A literary critic once wrote, “I don’t put much faith in writers who write more than they read.” We all have a great deal to learn from each other.
A gentle man with magnetic wisdom, the Reverent Billy Graham’s Prayer For Our Nation should be read by every U.S. citizen:
“Heavenly Father, we come before you today to ask your forgiveness and to seek your direction and guidance. We know Your Word says, ‘Woe to those who call evil good,’ but that is exactly what we have done. We have lost our spiritual equilibrium and reversed our values. We have exploited the poor and called it the lottery. We have rewarded laziness and called it welfare. We have killed our unborn and called it choice.
We have shot abortionists and called it justifiable. We have neglected to discipline our children and called it building self esteem. We have abused power and called it politics. We have coveted our neighbor’s possessions and called it ambition. We have polluted the air with profanity and pornography and called it freedom of expression. We have ridiculed the time-honored values of our forefathers and called it enlightenment. Search us, oh God, and know our hearts today; cleanse us from every sin and set us free. Amen!”
A nation that proclaims to be largely Christian, the USA received less than a respectable nod in the April Reader’s Digest’s survey, which reveals the number of people who said they pray every day and those who never do. People in the global East show a higher percentage than those of the West. Fifty-five percent of U.S. people say they pray daily, while nine percent never pray. “
The “how,” “what,” and “to whom” of prayer is a spiritual division between cultures, religions, sects, etc., when it seems perfectly logical that it would unite all people of all nations.
Another great man of words and moralistic convictions was Martin Luther King Jr. I recently read an excerpt of his speech “Beyond Vietnam: A Time To Break Silence,” that was delivered at a meeting of clergy and laity in New York City. It blew me away!
Its relevance today is uncanny, though King delivered this speech on April 14, 1967, exactly one year before he was gunned down.
Way back then King was denouncing the world role our nation had taken making peaceful revolution impossible by refusing to give up the privileges and the pleasures that come from the immense profits of overseas investments. He reasoned, “…we as a nation must undergo a radical revolution of values. We must rapidly begin the shift from a thing-oriented society to a person-oriented society.”

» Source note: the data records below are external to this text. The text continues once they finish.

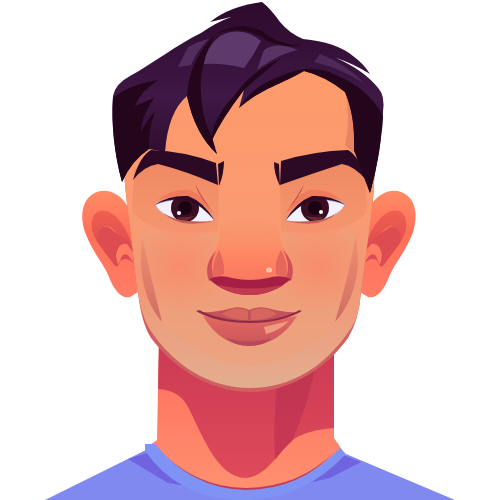
<!DOCTYPE html>
<html lang="en">
<head>
<meta charset="utf-8">
<title>Portrait of a young man</title>
<style>
:root{
  --paper:#fff;
  --hair:#3a1440;
  --hair-dark:#23051c;
  --hair-shine:#5d3a6c;
  --brow:#2c0a25;
  --lip-dark:#8f2a48;
  --shirt:#8089f0;
  --shirt-shade:#6f63e0;
  --collar:#7f93f5;
  --iris:#3a0f22;
  --eye-white:#f3f0ff;
}
html,body{margin:0;background:var(--paper);overflow:hidden}
.portrait{display:block;width:500px;height:500px}
.shirt{fill:var(--shirt)}
.shirt-shade{fill:var(--shirt-shade)}
.collar{fill:var(--collar)}
.hair-dark{fill:var(--hair-dark)}
.hair-shine{fill:var(--hair-shine)}
.brow{fill:var(--brow)}
.eye-white{fill:var(--eye-white)}
.iris{fill:var(--iris)}
</style>
</head>
<body>
<svg class="portrait" viewBox="0 0 500 500" role="img" aria-label="Portrait of a smiling young man with dark hair and a blue shirt">
  <defs>
    <linearGradient id="skin" x1="0" y1="0" x2="0" y2="1">
      <stop offset="0" stop-color="#ff9a68"/>
      <stop offset=".45" stop-color="#fb9a70"/>
      <stop offset=".75" stop-color="#f09a78"/>
      <stop offset="1" stop-color="#e3ad90"/>
    </linearGradient>
    <linearGradient id="ear-skin" x1="0" y1="0" x2="0" y2="1">
      <stop offset="0" stop-color="#ff8c66"/>
      <stop offset=".4" stop-color="#ff6f58"/>
      <stop offset="1" stop-color="#ff7d66"/>
    </linearGradient>
    <linearGradient id="ear-hollow" x1="0" y1="0" x2="0" y2="1">
      <stop offset="0" stop-color="#f0604f"/>
      <stop offset="1" stop-color="#d8454f"/>
    </linearGradient>
    <linearGradient id="neck-skin" x1="0" y1="0" x2="0" y2="1">
      <stop offset="0" stop-color="#ff6a5c"/>
      <stop offset="1" stop-color="#ff9270"/>
    </linearGradient>
    <linearGradient id="neck-shadow" x1="0" y1="0" x2="0" y2="1">
      <stop offset="0" stop-color="#cb3a54"/>
      <stop offset="1" stop-color="#df4a5a"/>
    </linearGradient>
    <linearGradient id="hair-tone" x1="0" y1="0" x2="0" y2="1">
      <stop offset="0" stop-color="#2c0a2c"/>
      <stop offset=".5" stop-color="#3f1845"/>
      <stop offset="1" stop-color="#26061f"/>
    </linearGradient>
    <linearGradient id="nose-tone" x1="0" y1="0" x2="0" y2="1">
      <stop offset="0" stop-color="#ff9168" stop-opacity="0"/>
      <stop offset=".55" stop-color="#ff8763"/>
      <stop offset="1" stop-color="#f9745f"/>
    </linearGradient>
    <linearGradient id="socket-tone" x1="0" y1="0" x2="0" y2="1">
      <stop offset="0" stop-color="#e8805c"/>
      <stop offset="1" stop-color="#f0906a" stop-opacity=".75"/>
    </linearGradient>
    <linearGradient id="cheek-fold" x1="0" y1="0" x2="0" y2="1">
      <stop offset="0" stop-color="#dd7a68" stop-opacity=".35"/>
      <stop offset="1" stop-color="#d06a62"/>
    </linearGradient>
    <linearGradient id="lower-lip" x1="0" y1="0" x2="0" y2="1">
      <stop offset="0" stop-color="#e2695f"/>
      <stop offset="1" stop-color="#c9545c"/>
    </linearGradient>
    <radialGradient id="blush">
      <stop offset="0" stop-color="#ff7c60" stop-opacity=".55"/>
      <stop offset="1" stop-color="#ff7c60" stop-opacity="0"/>
    </radialGradient>
    <path id="face-shape" d="M124 130C122 165 126 200 131 232L138 292Q141 322 151 338C172 366 208 392 250 392C292 392 328 366 348 338Q359 320 361 292L369 232C374 200 377 160 372 120Q330 40 250 40Q150 50 124 130Z"/>
    <clipPath id="face-clip"><use href="#face-shape"/></clipPath>
    <clipPath id="eye-clip"><path d="M155 204Q171 196 187 197Q202 201 214 220Q190 226 173 219Q160 214 155 204Z"/></clipPath>
    <g id="ear">
      <path fill="url(#ear-skin)" d="M128 207C121 194 108 188 97 192C83 197 79 214 85 232C92 252 103 262 109 277C114 290 121 299 130 297L138 292Z"/>
      <path fill="url(#ear-hollow)" d="M131 242C125 224 112 207 99 211C88 216 91 233 98 243C98 228 106 220 116 232Q127 243 133 262Z"/>
      <path fill="#dc4c50" d="M98 243C96 230 104 222 112 230Q124 238 132 246L134 264Q127 256 120 261Q119 268 115 266Q106 254 98 243Z"/>
      <path fill="#ff7d62" d="M116 256Q118 242 127 244L133 252L134 264Q127 250 122 256L118 265Z"/>
    </g>
    <g id="eye-area">
      <path fill="url(#socket-tone)" d="M134 170Q150 158 180 165L219 182L218 231Q190 235 160 229Q143 224 132 212Z" opacity=".65"/>
      <path fill="#f07a59" d="M158 200Q172 188 190 190Q204 196 214 214L200 203Q180 194 158 200Z"/>
      <path fill="#c64f55" d="M195 184Q201 196 210 208Q199 197 195 184Z"/>
    </g>
    <g id="eye-base">
      <path class="eye-white" d="M155 204Q171 196 187 197Q202 201 214 220Q190 226 173 219Q160 214 155 204Z"/>
      <g clip-path="url(#eye-clip)">
        <path fill="#b7b3ee" d="M154 206Q180 194 202 208L216 222L216 213L190 193L154 199Z"/>
        <circle class="iris" cx="185" cy="208" r="14"/>
        <circle fill="#1c0313" cx="185" cy="208" r="7"/>
        <path fill="#6a2733" d="M176 217Q186 224 194 216Q186 218 176 217Z"/>
      </g>
      <path class="brow" d="M154 205Q169 195 188 196Q204 202 215 221Q203 206 188 200Q170 198 154 205Z"/>
      <path fill="#c45b58" d="M160 210Q174 224 213 221Q178 230 160 210Z"/>
    </g>
  </defs>

  <g id="body">
    <path fill="url(#neck-skin)" d="M159 340L157 440L146 448Q190 495 246 495Q304 494 345 454L334 438V340Z"/>
    <path fill="url(#neck-shadow)" d="M159 340L158 389Q178 390 187 405C202 434 217 478 246 478C270 476 280 446 299 436Q315 429 334 428V340Z"/>
    <path fill="#b92f50" opacity=".6" d="M277 386L315 368Q308 405 292 441Q283 449 275 460Q273 420 277 386Z"/>
    <path class="shirt" d="M45 500L146 450Q185 490 246 491Q304 490 346 454L455 500Z"/>
    <path class="shirt-shade" d="M128 459L150 452Q176 480 205 489L168 483Z"/>
    <path class="shirt-shade" d="M343 455L361 462L330 478L284 489Q318 480 343 455Z"/>
    <path fill="#c33c55" d="M155 446Q195 488 246 488Q300 487 334 452Q298 492 246 492Q192 490 155 446Z"/>
    <path class="collar" d="M145 444L155 444Q192 489 246 490Q300 490 340 448L346 454Q304 499 246 500H232Q176 495 145 451Z"/>
  </g>

  <g id="ears">
    <use href="#ear"/>
    <use href="#ear" transform="matrix(-1 0 0 1 498 0)"/>
  </g>

  <g id="face">
    <use href="#face-shape" fill="#d0605f"/>
    <g clip-path="url(#face-clip)">
      <path fill="url(#skin)" d="M120 30H380V232L362 300Q356 324 347 334C324 366 292 388 250 388C208 388 174 364 153 334Q142 320 137 290L120 200Z"/>
      <path fill="#e88363" d="M345 90Q351 120 345 145L356 155L372 190L380 100Z"/>
      <path fill="#efa27c" opacity=".65" d="M141 238Q143 229 156 230C182 240 207 231 224 236Q248 240 274 236C297 231 320 240 343 230Q355 229 356 240Q352 290 334 325Q292 366 250 366Q205 364 166 326Q145 290 141 238Z"/>
      <ellipse cx="180" cy="266" rx="52" ry="46" fill="url(#blush)"/>
      <ellipse cx="318" cy="266" rx="52" ry="46" fill="url(#blush)"/>
      <path fill="url(#cheek-fold)" d="M142 236Q151 278 162 322Q143 300 141 264Z"/>
      <path fill="url(#cheek-fold)" d="M356 236Q348 278 335 322Q355 300 358 264Z"/>
    </g>
  </g>

  <g id="eyes">
    <use href="#eye-area"/>
    <use href="#eye-area" transform="matrix(-1 0 0 1 499 0)"/>
    <use href="#eye-base"/>
    <use href="#eye-base" transform="matrix(-1 0 0 1 500 0)"/>
    <circle cx="179" cy="213" r="2" fill="#fff"/>
    <circle cx="321" cy="212" r="2" fill="#fff"/>
  </g>

  <g id="eyebrows">
    <path class="brow" d="M133 180Q140 156 151 150Q184 151 216 163L218 185Q186 171 158 164Q144 166 133 180Z"/>
    <path class="brow" d="M218 164L224 161Q224 174 219 186Z"/>
    <path class="brow" d="M367 181Q359 156 348 150Q314 151 281 161L280 185Q314 173 342 164Q355 166 367 181Z"/>
    <path class="brow" d="M279 164L274 162Q274 174 280 186Z"/>
  </g>

  <g id="nose">
    <path fill="url(#nose-tone)" d="M221 225Q250 205 278 225Q280 246 290 260Q296 276 284 280Q250 290 214 280Q203 276 210 260Q220 246 221 225Z"/>
    <path fill="#cf5157" d="M216 251Q203 264 209 281L215 279Q208 266 216 251Z"/>
    <path fill="#cf5157" d="M283 250Q297 264 291 281L285 279Q292 266 283 250Z"/>
    <path fill="#e5665a" d="M219 250Q225 262 224 274L214 278Q211 264 219 250Z"/>
    <path fill="#e5665a" d="M281 250Q274 262 276 274L286 278Q289 264 281 250Z"/>
    <path fill="#a51f45" d="M209 279Q220 274 232 278Q250 282 268 278Q280 274 291 279Q272 295 250 295Q226 295 209 279Z"/>
    <path fill="#c23a50" d="M217 285Q250 292 284 285Q268 295 250 295Q230 295 217 285Z"/>
    <ellipse cx="269" cy="270" rx="3" ry="2.5" fill="#ffc5a8"/>
  </g>

  <g id="mouth">
    <path fill="url(#lower-lip)" d="M203 316Q250 324 297 316Q279 345 249 346Q220 345 203 316Z"/>
    <path fill="#c4525a" d="M199 312Q216 313 232 308Q242 306 249 310Q257 306 267 308Q283 313 300 312Q280 322 250 322Q218 322 199 312Z"/>
    <path fill="#d9665e" d="M222 314Q236 305 248 311V320Q232 320 222 314Z"/>
    <path fill="#d9665e" d="M277 314Q263 305 251 311V320Q267 320 277 314Z"/>
    <path fill="var(--lip-dark)" d="M196 311Q200 309 203 312Q224 321 250 321Q276 321 296 312Q299 309 302 311Q281 323 250 323Q216 323 196 311Z"/>
    <path fill="#f19a82" d="M264 327L289 321Q279 331 266 334Z"/>
    <path fill="#b9485a" d="M226 338Q249 345 272 338Q263 346 249 346Q235 346 226 338Z"/>
  </g>

  <g id="hair">
    <path fill="url(#hair-tone)" d="M122 182C114 155 111 120 113 96Q115 84 130 76C152 64 178 44 201 33Q217 22 231 17L210 22Q230 6 262 2Q270 8 280 22Q289 33 303 39Q336 42 353 56Q364 64 370 74Q352 63 336 58Q364 70 379 89Q385 96 383 112Q382 150 370 193Q361 169 354 150Q355 115 345 92Q325 76 304 71C282 84 262 88 239 108L244 90Q222 118 211 142L217 154Q195 134 187 96Q168 112 165 152L149 149Q132 160 122 182Z"/>
    <path class="hair-dark" d="M122 182C115 155 111 125 113 98Q128 85 158 80Q140 92 135 106L154 98Q140 120 141 132Q148 118 155 112Q148 130 149 149Q132 160 122 182Z"/>
    <path class="hair-dark" d="M345 92Q363 98 382 123Q380 158 370 193Q361 169 354 150Q356 118 345 92Z"/>
    <path class="hair-dark" d="M187 96Q189 60 216 34Q198 65 201 96Q203 122 212 137L217 154Q195 134 187 96Z"/>
    <path class="hair-dark" d="M211 142Q213 117 234 96Q252 70 280 59Q258 77 244 90Q222 118 211 142Z"/>
    <path class="hair-dark" d="M239 108Q252 86 281 76Q310 62 336 75Q368 88 383 116L382 130Q365 102 345 92Q325 76 304 71C282 84 262 88 239 108Z"/>
    <path class="hair-shine" d="M204 64Q206 47 220 36Q242 25 261 41Q254 55 244 68Q222 63 204 64Z"/>
    <path class="hair-shine" d="M264 50Q276 41 298 50Q280 53 257 70Z" opacity=".85"/>
    <path class="hair-shine" d="M188 47Q199 41 209 39Q196 52 191 65L178 67Z" opacity=".7"/>
    <path class="hair-shine" d="M320 54Q346 64 364 83Q340 68 314 62Z" opacity=".6"/>
    <path class="hair-dark" d="M216 34Q238 20 262 31Q280 46 303 45Q276 49 260 36Q240 25 216 34Z"/>
  </g>
</svg>
</body>
</html>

This speech stressed the inhumane aspects of war, “of sending men home from dark and bloody battlefields physically handicapped and psychologically deranged…” He cautioned, way back in 1967, “A nation that continues year after year to spend more money on military defense than on programs of social uplift is approaching spiritual death.”

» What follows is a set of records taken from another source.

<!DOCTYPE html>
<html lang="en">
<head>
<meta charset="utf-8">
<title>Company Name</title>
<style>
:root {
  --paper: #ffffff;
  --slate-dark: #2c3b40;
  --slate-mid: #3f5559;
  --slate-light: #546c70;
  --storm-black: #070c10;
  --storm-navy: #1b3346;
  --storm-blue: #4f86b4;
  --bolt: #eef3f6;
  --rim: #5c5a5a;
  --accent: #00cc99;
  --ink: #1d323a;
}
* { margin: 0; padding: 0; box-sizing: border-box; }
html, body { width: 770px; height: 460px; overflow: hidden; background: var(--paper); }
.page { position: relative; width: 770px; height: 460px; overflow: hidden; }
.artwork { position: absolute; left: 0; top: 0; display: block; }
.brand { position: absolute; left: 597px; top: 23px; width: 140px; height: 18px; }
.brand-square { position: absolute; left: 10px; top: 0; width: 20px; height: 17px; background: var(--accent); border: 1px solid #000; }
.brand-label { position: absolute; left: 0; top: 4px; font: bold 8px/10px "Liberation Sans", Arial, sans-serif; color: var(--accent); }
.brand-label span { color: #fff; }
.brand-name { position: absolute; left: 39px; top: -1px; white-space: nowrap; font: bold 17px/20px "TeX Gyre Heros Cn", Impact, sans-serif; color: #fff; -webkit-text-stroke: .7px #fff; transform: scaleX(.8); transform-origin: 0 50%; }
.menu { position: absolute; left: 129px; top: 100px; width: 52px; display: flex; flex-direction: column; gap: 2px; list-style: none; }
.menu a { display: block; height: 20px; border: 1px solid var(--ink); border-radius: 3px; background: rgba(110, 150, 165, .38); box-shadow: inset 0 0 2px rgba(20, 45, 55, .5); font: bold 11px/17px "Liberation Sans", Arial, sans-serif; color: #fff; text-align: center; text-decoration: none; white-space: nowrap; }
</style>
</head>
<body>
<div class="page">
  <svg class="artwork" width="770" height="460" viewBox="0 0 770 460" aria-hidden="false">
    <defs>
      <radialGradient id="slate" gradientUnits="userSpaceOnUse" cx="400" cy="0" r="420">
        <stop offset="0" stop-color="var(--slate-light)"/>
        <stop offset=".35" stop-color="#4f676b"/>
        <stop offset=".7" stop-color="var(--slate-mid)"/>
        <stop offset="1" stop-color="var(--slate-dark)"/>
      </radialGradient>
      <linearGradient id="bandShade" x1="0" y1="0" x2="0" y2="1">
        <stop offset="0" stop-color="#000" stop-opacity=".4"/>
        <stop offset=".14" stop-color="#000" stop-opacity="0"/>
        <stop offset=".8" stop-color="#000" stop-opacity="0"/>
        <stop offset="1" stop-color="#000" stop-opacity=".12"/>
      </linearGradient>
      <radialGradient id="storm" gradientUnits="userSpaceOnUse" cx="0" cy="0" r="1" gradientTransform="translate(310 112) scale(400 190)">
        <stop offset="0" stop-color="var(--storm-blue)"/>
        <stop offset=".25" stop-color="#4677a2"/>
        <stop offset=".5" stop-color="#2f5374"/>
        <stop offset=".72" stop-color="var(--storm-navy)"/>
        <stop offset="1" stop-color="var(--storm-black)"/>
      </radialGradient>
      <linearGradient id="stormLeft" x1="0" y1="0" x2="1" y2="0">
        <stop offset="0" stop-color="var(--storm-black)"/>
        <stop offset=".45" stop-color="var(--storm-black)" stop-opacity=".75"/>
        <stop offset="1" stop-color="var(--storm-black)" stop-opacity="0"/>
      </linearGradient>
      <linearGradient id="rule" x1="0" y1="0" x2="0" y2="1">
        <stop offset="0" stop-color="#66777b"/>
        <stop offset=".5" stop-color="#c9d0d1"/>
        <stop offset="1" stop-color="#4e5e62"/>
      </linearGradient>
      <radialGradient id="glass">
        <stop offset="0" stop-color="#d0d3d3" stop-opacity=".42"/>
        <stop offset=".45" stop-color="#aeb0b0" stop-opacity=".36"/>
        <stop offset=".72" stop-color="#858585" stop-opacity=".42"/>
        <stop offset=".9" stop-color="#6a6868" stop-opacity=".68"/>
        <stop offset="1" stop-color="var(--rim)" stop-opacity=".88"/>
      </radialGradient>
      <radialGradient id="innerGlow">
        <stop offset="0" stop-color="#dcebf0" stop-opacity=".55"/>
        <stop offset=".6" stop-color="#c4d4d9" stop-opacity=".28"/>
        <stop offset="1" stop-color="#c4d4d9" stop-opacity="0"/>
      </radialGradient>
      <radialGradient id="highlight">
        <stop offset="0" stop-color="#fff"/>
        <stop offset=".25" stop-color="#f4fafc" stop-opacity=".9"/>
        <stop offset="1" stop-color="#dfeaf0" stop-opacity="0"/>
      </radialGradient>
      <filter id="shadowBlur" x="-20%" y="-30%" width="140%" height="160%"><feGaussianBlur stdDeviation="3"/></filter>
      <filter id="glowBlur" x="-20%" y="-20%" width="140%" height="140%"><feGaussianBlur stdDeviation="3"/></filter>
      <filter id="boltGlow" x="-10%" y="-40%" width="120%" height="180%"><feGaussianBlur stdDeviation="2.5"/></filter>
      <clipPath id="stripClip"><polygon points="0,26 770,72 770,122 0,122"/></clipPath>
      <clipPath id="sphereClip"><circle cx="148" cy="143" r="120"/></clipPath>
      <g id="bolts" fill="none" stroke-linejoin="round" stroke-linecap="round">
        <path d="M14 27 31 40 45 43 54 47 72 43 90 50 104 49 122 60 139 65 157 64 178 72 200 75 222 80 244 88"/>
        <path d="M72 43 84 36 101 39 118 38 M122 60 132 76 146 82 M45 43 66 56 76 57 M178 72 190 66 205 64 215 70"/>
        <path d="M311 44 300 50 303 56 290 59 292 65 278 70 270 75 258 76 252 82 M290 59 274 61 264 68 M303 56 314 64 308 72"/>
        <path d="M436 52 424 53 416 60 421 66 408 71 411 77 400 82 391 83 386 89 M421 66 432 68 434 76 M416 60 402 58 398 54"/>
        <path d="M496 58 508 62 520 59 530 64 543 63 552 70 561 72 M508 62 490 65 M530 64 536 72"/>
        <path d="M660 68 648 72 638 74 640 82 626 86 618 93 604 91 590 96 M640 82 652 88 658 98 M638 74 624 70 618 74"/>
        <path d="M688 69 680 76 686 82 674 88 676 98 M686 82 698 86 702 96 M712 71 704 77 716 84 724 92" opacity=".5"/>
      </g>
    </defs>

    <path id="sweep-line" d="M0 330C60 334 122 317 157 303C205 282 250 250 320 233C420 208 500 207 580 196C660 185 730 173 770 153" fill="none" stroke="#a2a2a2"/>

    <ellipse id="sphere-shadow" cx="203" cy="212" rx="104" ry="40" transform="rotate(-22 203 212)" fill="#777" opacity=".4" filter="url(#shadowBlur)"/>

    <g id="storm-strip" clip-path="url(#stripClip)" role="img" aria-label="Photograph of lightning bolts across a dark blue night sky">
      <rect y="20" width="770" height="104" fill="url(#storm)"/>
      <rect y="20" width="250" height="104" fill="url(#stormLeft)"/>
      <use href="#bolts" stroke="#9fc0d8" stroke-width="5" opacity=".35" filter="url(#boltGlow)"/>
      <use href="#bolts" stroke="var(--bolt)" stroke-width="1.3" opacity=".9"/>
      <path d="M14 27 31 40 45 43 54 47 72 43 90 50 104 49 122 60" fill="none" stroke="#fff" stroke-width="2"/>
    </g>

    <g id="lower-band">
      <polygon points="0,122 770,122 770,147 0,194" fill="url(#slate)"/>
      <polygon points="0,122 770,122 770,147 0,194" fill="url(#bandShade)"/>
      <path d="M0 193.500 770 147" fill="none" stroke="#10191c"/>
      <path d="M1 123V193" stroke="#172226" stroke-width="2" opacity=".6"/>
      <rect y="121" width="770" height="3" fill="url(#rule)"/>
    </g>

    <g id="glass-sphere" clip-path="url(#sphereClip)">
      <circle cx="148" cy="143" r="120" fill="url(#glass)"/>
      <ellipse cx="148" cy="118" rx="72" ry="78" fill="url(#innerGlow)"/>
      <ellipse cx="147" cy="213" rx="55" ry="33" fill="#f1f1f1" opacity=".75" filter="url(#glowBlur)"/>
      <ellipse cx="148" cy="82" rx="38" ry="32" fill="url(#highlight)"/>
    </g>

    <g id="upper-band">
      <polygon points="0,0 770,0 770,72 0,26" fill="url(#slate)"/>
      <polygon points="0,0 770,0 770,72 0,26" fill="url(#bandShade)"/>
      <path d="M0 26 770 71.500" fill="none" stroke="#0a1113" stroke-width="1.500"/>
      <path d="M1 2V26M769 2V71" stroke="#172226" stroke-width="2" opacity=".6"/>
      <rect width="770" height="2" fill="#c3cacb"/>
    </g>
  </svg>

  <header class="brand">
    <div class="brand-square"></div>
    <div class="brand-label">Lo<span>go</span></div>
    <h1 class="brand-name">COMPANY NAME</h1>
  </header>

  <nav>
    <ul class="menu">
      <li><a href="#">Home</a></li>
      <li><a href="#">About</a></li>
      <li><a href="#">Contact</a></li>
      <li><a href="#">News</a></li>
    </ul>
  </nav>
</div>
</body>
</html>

Instead, King stressed, “Our only hope today lies in our ability to recapture the revolutionary spirit and go out into a sometimes hostile world declaring eternal hostility to poverty, racism, and militarism.” King advocated ecumenical unity when he said, “Every nation must now develop an overriding loyalty to mankind as a whole in order to preserve the best in the individual societies.” “…a call for an all-embracing and unconditional love for all mankind.”
These words of King’s warned of world leaders who “Possess power without compassion, might without morality, and strength without sight.”
Is “spiritual death” misunderstood or taken seriously? Down through the ages, wise men and women have been speaking out against evil. Though love one day will prevail, how much suffering and degradation must the battered world endure before the ultimate battle is won?
John F. Kennedy once said, “War will exist until that distant day when the conscientious objector enjoys the same reputation and prestige that the warrior does today.”
Janet Burns has lived in Lewiston all her life. She can be reached at firstname.lastname@example.org.